Garden Organic (Henry Doubleday Research Association) members' experiment on measuring the ecological and carbon footprint of home and allotment gardens in the UK. The experiment sent out 136 questionnaire forms to Garden Organic members and 116 returns were received with represents a return rate of 85%. Results showed that the general lifestyle carbon footprint based on a freely available on-line footprint calculator of Garden Organic members was 7.4 tonnes CO2 per person on average with a range from 4.4 to 12.6. This is considerably below (about 66%) the national average of 10.92 tonnes per person and may represent what is achievable with a raised awareness in the general population. Regarding the specific gardening footprint 114 members gave an estimate of the area of their gardens and/or allotments. The majority of members produced fruit and vegetables in their gardens (58%) or in their garden and on an allotment (36%). Only a few (4%) produced exclusively in an allotment. The average total land area reported was 1955 m2 with a min 25 m2 to a max 25,000 m2. However, the average is distorted by a relatively few number of large gardens so that the geometric mean is a better reflection of the average garden size at 733 m2. The overall average of productive area is 1036 m2 and the mean is 389 m2. Members reported that they spent an average of 10.4 hours per week in their garden and/or allotment averaged over the whole year.
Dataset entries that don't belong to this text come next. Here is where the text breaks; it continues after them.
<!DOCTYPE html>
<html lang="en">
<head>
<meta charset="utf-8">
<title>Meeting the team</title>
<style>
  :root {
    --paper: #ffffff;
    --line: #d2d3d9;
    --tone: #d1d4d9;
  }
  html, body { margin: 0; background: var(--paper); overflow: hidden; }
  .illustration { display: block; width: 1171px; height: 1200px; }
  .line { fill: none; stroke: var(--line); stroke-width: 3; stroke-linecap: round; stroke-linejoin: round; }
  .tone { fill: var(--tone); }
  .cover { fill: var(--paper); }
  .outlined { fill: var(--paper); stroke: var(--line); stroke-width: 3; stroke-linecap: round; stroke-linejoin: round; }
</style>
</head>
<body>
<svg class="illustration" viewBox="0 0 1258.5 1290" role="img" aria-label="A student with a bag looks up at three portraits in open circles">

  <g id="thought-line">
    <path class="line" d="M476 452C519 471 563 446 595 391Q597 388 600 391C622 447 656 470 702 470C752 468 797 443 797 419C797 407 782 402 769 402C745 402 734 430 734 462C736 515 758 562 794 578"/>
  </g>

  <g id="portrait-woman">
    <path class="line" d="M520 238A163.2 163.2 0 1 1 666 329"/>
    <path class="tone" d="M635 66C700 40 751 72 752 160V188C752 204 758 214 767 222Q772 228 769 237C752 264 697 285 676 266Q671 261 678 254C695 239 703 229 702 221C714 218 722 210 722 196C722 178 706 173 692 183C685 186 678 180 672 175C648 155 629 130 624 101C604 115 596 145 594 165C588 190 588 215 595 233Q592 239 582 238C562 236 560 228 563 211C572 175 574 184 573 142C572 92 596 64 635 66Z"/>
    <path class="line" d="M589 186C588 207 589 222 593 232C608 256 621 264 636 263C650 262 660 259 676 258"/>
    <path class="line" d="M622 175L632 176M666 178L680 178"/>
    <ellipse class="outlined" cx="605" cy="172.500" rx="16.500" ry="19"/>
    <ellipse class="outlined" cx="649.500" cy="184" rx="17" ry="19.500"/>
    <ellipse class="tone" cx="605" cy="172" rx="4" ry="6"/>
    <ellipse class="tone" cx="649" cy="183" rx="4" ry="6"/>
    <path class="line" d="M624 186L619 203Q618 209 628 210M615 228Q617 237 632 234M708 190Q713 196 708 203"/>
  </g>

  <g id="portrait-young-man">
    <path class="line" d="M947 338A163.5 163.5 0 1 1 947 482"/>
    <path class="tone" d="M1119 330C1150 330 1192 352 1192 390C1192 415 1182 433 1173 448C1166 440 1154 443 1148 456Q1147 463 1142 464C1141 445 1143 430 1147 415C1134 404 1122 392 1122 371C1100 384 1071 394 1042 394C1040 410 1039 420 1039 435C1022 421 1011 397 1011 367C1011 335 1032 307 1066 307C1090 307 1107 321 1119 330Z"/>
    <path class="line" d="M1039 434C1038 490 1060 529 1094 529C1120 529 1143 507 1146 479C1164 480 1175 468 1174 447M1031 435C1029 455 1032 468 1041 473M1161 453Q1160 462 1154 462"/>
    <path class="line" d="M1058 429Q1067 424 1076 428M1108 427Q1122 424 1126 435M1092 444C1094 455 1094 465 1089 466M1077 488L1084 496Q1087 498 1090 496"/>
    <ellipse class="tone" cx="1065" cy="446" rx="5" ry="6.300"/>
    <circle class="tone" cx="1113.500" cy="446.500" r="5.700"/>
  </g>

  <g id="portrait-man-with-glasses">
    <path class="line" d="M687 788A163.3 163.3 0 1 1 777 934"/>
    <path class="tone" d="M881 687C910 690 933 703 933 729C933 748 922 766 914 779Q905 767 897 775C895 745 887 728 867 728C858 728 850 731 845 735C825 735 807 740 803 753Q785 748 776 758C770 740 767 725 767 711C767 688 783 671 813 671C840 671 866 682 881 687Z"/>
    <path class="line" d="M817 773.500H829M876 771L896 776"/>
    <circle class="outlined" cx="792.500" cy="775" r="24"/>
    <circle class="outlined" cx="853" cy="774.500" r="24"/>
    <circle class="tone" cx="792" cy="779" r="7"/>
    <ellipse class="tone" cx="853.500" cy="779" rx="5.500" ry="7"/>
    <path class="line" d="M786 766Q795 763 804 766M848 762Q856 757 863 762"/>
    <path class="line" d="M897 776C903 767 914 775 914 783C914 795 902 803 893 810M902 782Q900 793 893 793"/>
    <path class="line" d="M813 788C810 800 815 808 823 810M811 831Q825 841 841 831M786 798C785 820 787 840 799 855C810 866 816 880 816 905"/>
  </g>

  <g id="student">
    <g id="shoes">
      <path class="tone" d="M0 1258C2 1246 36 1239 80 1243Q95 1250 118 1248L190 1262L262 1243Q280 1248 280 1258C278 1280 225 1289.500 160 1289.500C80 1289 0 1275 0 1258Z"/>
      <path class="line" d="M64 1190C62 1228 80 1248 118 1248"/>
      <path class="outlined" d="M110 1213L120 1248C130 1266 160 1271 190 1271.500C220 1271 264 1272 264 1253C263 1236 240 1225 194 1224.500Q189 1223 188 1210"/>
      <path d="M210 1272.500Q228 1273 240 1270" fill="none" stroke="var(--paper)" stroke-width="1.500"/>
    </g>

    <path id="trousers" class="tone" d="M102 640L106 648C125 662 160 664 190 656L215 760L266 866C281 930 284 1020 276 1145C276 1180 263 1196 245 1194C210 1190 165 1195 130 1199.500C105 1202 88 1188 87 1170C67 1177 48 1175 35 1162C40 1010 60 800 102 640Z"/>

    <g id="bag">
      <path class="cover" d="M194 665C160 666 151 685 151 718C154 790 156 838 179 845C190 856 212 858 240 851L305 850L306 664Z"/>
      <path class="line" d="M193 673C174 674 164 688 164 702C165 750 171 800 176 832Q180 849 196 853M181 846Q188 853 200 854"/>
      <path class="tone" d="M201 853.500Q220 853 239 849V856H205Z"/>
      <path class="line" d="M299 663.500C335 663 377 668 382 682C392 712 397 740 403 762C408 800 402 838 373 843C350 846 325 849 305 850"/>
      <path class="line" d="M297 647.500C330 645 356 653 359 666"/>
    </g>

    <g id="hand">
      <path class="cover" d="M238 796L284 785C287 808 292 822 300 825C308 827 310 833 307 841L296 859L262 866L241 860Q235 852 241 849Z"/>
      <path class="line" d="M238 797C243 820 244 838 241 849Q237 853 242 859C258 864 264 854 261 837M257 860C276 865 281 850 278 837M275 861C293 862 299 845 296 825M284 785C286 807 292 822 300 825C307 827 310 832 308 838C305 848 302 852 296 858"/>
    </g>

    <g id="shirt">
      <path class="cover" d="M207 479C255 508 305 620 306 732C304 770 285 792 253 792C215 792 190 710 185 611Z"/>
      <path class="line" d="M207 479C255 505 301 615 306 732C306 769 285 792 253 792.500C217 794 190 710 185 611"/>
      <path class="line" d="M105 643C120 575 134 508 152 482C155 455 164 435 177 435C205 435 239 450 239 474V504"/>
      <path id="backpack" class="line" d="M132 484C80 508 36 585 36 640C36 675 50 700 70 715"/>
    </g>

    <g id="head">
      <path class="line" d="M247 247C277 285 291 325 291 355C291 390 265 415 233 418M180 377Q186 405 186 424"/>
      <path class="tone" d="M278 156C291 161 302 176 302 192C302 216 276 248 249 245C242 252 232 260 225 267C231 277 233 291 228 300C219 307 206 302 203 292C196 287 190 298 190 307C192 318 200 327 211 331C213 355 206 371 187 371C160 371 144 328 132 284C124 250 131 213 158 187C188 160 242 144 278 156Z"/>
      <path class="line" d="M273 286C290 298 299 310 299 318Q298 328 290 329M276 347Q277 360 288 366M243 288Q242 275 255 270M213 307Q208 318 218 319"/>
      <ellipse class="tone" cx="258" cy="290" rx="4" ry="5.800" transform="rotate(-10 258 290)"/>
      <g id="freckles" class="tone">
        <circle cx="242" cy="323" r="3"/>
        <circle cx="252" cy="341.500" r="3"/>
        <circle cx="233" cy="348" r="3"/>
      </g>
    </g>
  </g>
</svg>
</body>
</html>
Further results are: o members produced about half their own fruit and vegetables with an average ecological footprint for their gardening activities of 0.15gha/ha, this equates to a ‘saving’ of around 0.02 gha/ha, or a saving of 13% on the average UK footprint attributable to fruit and vegetables o This equates to about a 6% savings in total food and drink footprint which is on a par with double glazing, replacing an old boiler or reduced car use Further measures to reduce the gardening footprint are o buying ‘good quality’ tools that last a long time o using manual tools where possible and buying ‘good quality’ power tools and keeping them well maintained to reduce relative fuel consumption and embedded energy costs o by trying to close nutrient cycles; e.g. producing amendments at home (e.g. comfrey), fixing N in situ (e.g. green manures), composting biodegradable materials o using protected cropping in an ‘environmentally friendly way’ e.g. reuse of materials, second hand strucutures etc. o reducing fridge and/or freezer use and buying new triple A-rated energy-efficient appliances.
|Number of pages||40|
|Publication status||Published - 1 Jan 2007|